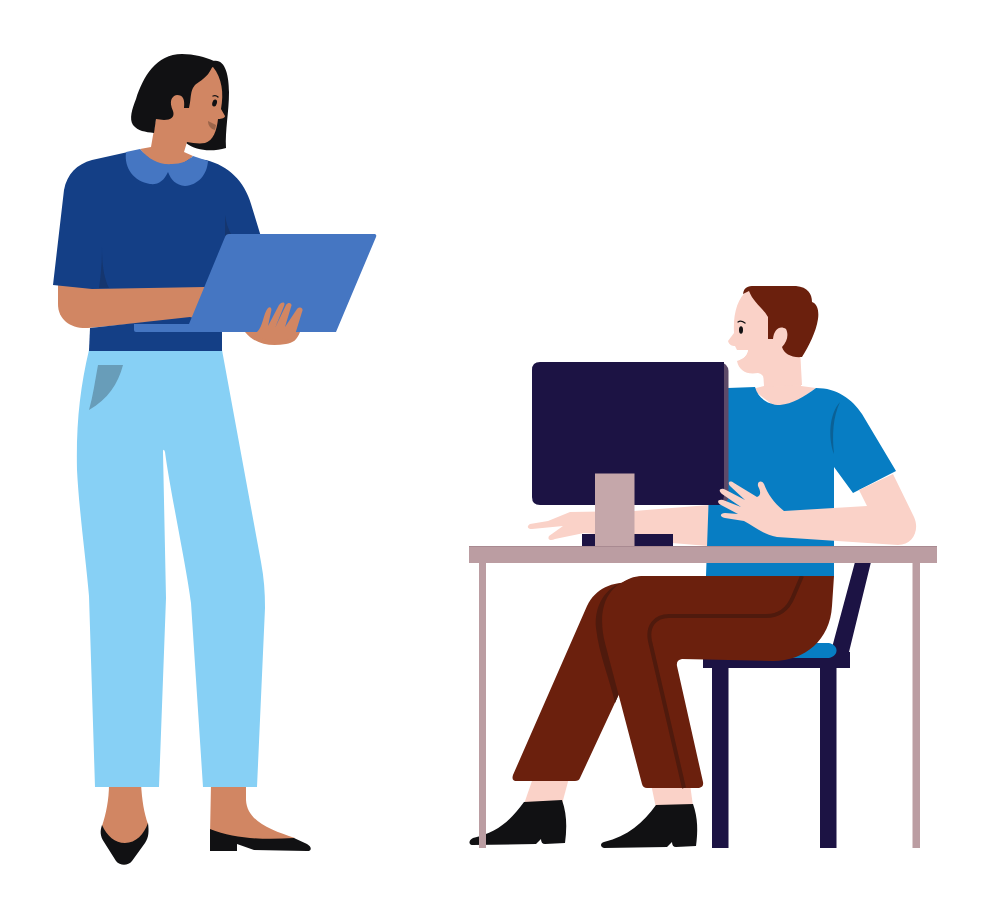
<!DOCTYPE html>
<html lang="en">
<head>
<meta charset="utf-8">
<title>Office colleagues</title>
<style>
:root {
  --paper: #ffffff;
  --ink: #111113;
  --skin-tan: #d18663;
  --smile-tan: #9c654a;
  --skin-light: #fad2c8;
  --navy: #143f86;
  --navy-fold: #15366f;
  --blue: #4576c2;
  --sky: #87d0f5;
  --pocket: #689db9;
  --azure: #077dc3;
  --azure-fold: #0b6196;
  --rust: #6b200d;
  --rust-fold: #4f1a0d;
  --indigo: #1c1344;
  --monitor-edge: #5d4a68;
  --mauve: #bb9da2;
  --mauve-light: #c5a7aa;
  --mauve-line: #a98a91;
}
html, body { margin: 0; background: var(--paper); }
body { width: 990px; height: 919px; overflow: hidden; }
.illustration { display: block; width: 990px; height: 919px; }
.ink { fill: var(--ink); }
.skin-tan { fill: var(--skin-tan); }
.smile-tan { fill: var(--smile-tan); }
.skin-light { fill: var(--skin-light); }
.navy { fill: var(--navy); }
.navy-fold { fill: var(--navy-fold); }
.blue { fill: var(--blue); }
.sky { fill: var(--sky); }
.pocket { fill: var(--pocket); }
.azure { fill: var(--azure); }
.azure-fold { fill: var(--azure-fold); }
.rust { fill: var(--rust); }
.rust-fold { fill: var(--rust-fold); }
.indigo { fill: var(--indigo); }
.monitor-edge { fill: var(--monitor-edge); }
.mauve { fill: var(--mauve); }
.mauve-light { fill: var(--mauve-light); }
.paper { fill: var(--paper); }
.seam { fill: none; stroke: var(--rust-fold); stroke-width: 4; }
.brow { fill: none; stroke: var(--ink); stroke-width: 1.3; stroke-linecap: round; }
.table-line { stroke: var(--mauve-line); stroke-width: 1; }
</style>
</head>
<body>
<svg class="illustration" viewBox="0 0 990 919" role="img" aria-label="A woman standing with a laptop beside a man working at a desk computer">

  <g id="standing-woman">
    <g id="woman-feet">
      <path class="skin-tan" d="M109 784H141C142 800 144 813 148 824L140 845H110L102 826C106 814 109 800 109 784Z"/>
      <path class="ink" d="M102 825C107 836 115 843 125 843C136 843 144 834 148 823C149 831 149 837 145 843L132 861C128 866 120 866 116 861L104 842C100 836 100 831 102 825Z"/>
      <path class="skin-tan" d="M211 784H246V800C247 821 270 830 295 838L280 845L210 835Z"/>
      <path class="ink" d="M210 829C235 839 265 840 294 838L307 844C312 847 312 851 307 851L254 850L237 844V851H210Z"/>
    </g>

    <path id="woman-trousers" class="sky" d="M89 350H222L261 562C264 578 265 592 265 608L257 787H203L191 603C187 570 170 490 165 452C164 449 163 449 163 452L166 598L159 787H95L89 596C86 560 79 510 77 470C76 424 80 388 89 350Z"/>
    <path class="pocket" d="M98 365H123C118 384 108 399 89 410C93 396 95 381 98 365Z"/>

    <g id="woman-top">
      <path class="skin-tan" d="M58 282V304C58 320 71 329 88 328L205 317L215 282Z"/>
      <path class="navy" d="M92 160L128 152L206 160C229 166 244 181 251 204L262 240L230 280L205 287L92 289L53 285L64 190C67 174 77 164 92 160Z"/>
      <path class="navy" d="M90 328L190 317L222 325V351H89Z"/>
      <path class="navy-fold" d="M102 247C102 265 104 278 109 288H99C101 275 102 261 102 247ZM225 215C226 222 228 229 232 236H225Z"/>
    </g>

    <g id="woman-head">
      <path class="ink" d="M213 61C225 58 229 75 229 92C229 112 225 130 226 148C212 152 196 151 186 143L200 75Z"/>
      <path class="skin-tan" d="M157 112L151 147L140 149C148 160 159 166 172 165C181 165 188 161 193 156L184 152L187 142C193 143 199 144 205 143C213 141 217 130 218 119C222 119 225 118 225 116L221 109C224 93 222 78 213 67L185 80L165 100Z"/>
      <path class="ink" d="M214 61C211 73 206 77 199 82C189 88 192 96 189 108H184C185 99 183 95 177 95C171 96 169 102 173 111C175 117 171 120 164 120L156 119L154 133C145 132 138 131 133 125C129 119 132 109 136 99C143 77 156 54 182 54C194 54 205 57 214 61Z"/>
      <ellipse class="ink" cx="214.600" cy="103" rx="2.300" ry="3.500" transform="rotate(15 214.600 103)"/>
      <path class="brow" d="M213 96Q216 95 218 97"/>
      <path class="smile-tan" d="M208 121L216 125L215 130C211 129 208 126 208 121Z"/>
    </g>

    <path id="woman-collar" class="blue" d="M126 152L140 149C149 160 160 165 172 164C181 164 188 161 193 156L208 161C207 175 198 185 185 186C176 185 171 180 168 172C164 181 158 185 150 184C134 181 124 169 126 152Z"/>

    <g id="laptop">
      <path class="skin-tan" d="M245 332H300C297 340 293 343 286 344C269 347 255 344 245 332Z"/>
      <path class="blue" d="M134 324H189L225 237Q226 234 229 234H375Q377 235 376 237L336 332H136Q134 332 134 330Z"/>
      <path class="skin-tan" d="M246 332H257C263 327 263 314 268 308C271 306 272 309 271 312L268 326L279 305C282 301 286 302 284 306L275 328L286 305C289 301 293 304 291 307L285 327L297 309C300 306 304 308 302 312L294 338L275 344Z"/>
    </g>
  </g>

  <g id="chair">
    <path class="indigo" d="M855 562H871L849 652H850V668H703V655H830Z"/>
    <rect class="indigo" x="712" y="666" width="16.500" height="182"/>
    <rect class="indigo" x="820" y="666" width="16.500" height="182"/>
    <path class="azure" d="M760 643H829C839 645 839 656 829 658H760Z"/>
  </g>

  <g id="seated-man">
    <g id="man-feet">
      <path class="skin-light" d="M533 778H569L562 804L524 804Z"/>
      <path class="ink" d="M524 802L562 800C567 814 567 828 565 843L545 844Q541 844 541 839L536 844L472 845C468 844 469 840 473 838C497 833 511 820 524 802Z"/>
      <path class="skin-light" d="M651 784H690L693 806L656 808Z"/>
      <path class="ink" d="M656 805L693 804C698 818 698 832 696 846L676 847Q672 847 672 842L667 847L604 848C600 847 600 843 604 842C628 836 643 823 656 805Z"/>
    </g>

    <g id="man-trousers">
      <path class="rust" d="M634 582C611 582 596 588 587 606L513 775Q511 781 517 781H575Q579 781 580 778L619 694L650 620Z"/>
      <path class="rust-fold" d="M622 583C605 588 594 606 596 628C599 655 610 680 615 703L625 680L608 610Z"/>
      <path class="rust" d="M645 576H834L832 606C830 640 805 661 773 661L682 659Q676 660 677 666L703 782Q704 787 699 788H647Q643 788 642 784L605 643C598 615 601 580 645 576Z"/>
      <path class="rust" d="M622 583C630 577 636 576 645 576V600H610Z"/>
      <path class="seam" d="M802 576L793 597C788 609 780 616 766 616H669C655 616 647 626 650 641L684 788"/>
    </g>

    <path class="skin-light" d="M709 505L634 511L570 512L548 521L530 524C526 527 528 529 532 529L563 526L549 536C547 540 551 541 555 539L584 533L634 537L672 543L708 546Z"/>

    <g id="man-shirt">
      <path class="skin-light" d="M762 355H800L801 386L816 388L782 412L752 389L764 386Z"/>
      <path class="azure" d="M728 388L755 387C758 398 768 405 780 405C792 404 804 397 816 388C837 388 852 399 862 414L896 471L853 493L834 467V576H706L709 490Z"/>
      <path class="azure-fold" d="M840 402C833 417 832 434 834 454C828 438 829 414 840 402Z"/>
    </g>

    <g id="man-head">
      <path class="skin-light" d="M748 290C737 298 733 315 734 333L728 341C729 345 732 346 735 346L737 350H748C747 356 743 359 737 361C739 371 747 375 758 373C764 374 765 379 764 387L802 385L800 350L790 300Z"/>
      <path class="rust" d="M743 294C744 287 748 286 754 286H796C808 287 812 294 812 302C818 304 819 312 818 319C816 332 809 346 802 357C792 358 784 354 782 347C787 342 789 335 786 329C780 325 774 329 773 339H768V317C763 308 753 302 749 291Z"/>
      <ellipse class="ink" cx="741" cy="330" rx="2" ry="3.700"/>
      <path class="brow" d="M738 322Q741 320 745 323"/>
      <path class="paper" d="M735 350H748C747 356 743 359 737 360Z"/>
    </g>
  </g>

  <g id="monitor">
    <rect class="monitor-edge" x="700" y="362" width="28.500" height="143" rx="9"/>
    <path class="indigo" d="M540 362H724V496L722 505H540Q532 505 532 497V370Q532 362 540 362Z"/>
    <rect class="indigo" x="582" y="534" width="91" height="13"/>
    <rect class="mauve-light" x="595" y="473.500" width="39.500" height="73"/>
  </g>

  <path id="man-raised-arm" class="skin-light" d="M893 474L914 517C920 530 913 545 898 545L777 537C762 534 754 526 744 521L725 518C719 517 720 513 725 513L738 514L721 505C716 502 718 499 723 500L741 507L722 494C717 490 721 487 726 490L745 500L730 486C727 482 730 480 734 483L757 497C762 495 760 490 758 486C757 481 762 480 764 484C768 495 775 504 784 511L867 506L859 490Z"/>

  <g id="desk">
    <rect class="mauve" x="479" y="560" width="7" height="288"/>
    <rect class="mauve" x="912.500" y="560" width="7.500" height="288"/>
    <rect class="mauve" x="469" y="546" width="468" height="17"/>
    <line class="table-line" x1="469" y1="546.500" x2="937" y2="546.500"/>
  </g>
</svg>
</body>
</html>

---

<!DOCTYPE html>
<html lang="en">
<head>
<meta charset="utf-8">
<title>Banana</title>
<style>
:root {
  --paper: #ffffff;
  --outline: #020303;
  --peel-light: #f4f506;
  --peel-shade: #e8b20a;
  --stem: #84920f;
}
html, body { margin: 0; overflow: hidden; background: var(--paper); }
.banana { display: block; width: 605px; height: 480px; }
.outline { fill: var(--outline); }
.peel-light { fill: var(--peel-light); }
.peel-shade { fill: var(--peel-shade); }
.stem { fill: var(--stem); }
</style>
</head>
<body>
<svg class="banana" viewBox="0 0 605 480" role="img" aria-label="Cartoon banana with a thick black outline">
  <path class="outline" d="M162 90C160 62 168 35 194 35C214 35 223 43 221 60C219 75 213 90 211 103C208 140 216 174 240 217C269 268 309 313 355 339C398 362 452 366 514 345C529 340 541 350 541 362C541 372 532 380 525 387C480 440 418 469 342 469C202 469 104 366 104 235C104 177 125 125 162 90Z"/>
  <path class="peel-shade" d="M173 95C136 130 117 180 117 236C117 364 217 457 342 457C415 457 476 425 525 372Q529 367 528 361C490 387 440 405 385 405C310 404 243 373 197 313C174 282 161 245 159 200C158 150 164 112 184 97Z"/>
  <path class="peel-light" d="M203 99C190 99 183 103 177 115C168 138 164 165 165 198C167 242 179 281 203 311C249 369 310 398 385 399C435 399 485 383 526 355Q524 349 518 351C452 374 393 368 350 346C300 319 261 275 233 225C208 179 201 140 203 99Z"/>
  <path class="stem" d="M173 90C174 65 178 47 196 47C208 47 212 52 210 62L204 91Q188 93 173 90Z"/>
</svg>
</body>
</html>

## Task directions
Extract, from the listing above, every line where the string "fold" occurs.

## Answer area
  --navy-fold: #15366f;
  --azure-fold: #0b6196;
  --rust-fold: #4f1a0d;
.navy-fold { fill: var(--navy-fold); }
.azure-fold { fill: var(--azure-fold); }
.rust-fold { fill: var(--rust-fold); }
.seam { fill: none; stroke: var(--rust-fold); stroke-width: 4; }
      <path class="navy-fold" d="M102 247C102 265 104 278 109 288H99C101 275 102 261 102 247ZM225 215C226 222 228 229 232 236H225Z"/>
      <path class="rust-fold" d="M622 583C605 588 594 606 596 628C599 655 610 680 615 703L625 680L608 610Z"/>
      <path class="azure-fold" d="M840 402C833 417 832 434 834 454C828 438 829 414 840 402Z"/>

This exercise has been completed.